EDITOR’S NOTE: This article was originally published in the Summer 2014 edition of Tahoe Magazine. It was first published on this website in August 2018 and is presented in its original form.
Lake Tahoe’s blue is seldom more vivid than when viewed from the spellbinding heights of a hot air balloon.
What also becomes chillingly clear from this vantage is that all that prevents one from tumbling into that perfect cerulean is a waist-high wall of wicker.
I gripped the edge of that basket with white knuckles and smiled as a marriage proposal unfolded sweetly 18 inches from my face. Up until then, I just thought the guy was more scared of heights than I was.
One morning last summer, before dawn, I’d stumbled out of a messy bed and made the call to Lake Tahoe Balloons. Captain and owner Harley Hoy confirmed that the balloon would indeed fly that day. I parked in the still dark lot of Tahoe Keys Marina and watched the lagoon steam with the sunrise.
This would be my first trip aboard man’s oldest flying machine. In planning, I’d imagined the calm and silence of hovering above the Sierra in the early morning. Though not inherently acrophobic, I braced for the rush that comes with inhabiting high places. Do look down, I told myself. But little could have prepared me for bearing witness to a proposal.
“Has anyone ever been on a hot air balloon before?” pilot Mark Boulet asked our small crowd of 11 as we made our way out onto the lake. No one raised their hand.
“OK. Us neither. It’s supposed to be really fun,” he joked.
The 120-foot barge, the only one of its kind, is specially built to launch and land hot air balloons. The boat-balloon team is the only such combination approved by the Federal Aviation Administration in the country. Hoy has been running the business for more than 10 years. Boulet has piloted the balloons for more about 35 years, with 15 of those at Lake Tahoe, he said.
Backs bent and heads cocked, Boulet and Hoy released helium-filled balloons to monitor the upper elevation winds. If the little yellow orbs spastically flip, change directions or run on a raging river of wind known as a rotor, it might not be the best day to fly, Hoy said.
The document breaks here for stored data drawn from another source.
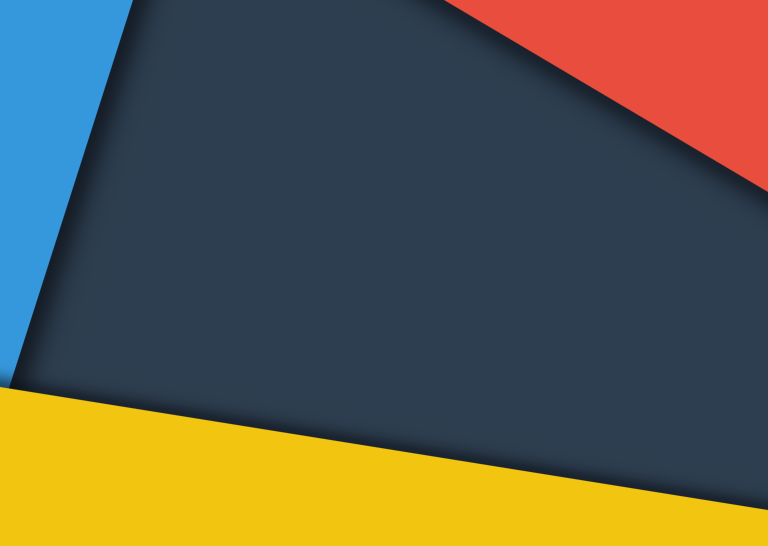
This background is drawn by a WebGL 2 fragment shader. Its source:

```glsl
#version 300 es
precision highp float;
// Flat paper sheets in blue, red and yellow casting soft shadows on a slate ground.

#define ASPECT 1.4066
#define SLATE vec3(0.178, 0.243, 0.312)
#define BLUE vec3(0.208, 0.598, 0.863)
#define RED vec3(0.914, 0.302, 0.239)
#define YELLOW vec3(0.949, 0.772, 0.062)
#define SHADOW vec3(0.035, 0.05, 0.075)

uniform vec2 u_resolution;
out vec4 fragColor;

// Signed distance to the line through a and b, positive to the right of a -> b
float sideOfLine(vec2 p, vec2 a, vec2 b) {
    vec2 along = normalize(b - a);
    return dot(p - a, vec2(along.y, -along.x));
}

// Lays a sheet over the base: soft shadow outside its edge, solid colour inside
vec3 laySheet(vec3 base, vec3 sheet, float dist, float blur, float strength) {
    float reach = max(dist, 0.0) / blur;
    vec3 shaded = mix(base, SHADOW, strength * exp(-reach * reach));
    float softness = 0.75 / u_resolution.y;
    return mix(sheet, shaded, smoothstep(-softness, softness, dist));
}

void main() {
    // Canvas height is one unit
    vec2 p = gl_FragCoord.xy / u_resolution * vec2(ASPECT, 1.0);

    float blueEdge = sideOfLine(p, vec2(0.0165, 0.2894), vec2(0.2436, 1.0));
    float redEdge = sideOfLine(p, vec2(0.8132, 1.0), vec2(ASPECT, 0.6484));
    float yellowEdge = sideOfLine(p, vec2(ASPECT, 0.0659), vec2(0.0, 0.2912));

    // Sheets from the lowest to the topmost
    vec3 color = SLATE;
    color = laySheet(color, BLUE, blueEdge, 0.038, 0.66);
    color = laySheet(color, RED, redEdge, 0.033, 0.58);
    color = laySheet(color, YELLOW, yellowEdge, 0.022, 0.55);

    fragColor = vec4(color, 1.0);
}
```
Luckily, that’s not their only way of monitoring the weather — which can mean life or death in a hot air balloon.
“Fifteen years ago, nobody flew hot air balloons in the mountains unless it was a daredevil thing. But now because of the number of sensors, you can tell if it’s going to be a safe day,” Hoy said. “In the morning, I get up at 3 a.m., and by 3:30 a.m., I know if it’s a good day or not.”
The crew of four unrolled the massive colorful balloon on deck. A pair of fans blasted air into the hull, inflating it sideways before a fiery shot from the propane tanks righted the whole operation. We — all 1,800 pounds of us — climbed into the wicker grid and waited for liftoff.
Boulet wrenched on the propane and a flame burst out of the burner. Slowly, weightlessness took hold, and the boat began to drop away. The passenger next to me, Brandon, who preferred to not have his last name mentioned, seemed nervous. I watched him carefully. The pilot, on the other hand, was suspiciously comfortable.
“We used to spit over the side and watch the different layers of air move,” Boulet said, yanking the propane for more fire and hot air.
Something strange happened. Cameras were being exchanged and I could tell a momentous occasion was about to take place. I edged toward the wicker and hung on.
“She thinks she’s here for her birthday. Here it goes,” Brandon announced to the crowd, motioning toward his girlfriend, Melissa.
“I love us…,” he continued.
Brandon dropped down on one knee and I backed away from the action, trying to avoid intruding on the moment without tipping over the wicker. He popped the question. She said yes. Everyone cheered. It was a relief, as the ride down could have become suddenly awkward. My knuckles eased.
Below us, the barge, like a big green beetle, followed our trail through the sky. The South Shore’s shallows glowed verdigris above the sandy bottom. The balloon drifted east. We topped out above 10,000 feet.
Just as we had ascended, the balloon slipped downward steadily. After a quick photo opportunity, the balloon touched down on the barge. Its giant swirling pattern deflated like a jellyfish caught in a basket.
Back at the dock, we rounded out the trip with tradition. Hoy popped a bottle, letting the cork fly. It landed with a bounce in the basket. Good luck. He recited The Balloonist’s Prayer and poured the bubbly.
“Some people call this champagne,” he said. “Balloonists, we call it breakfast.”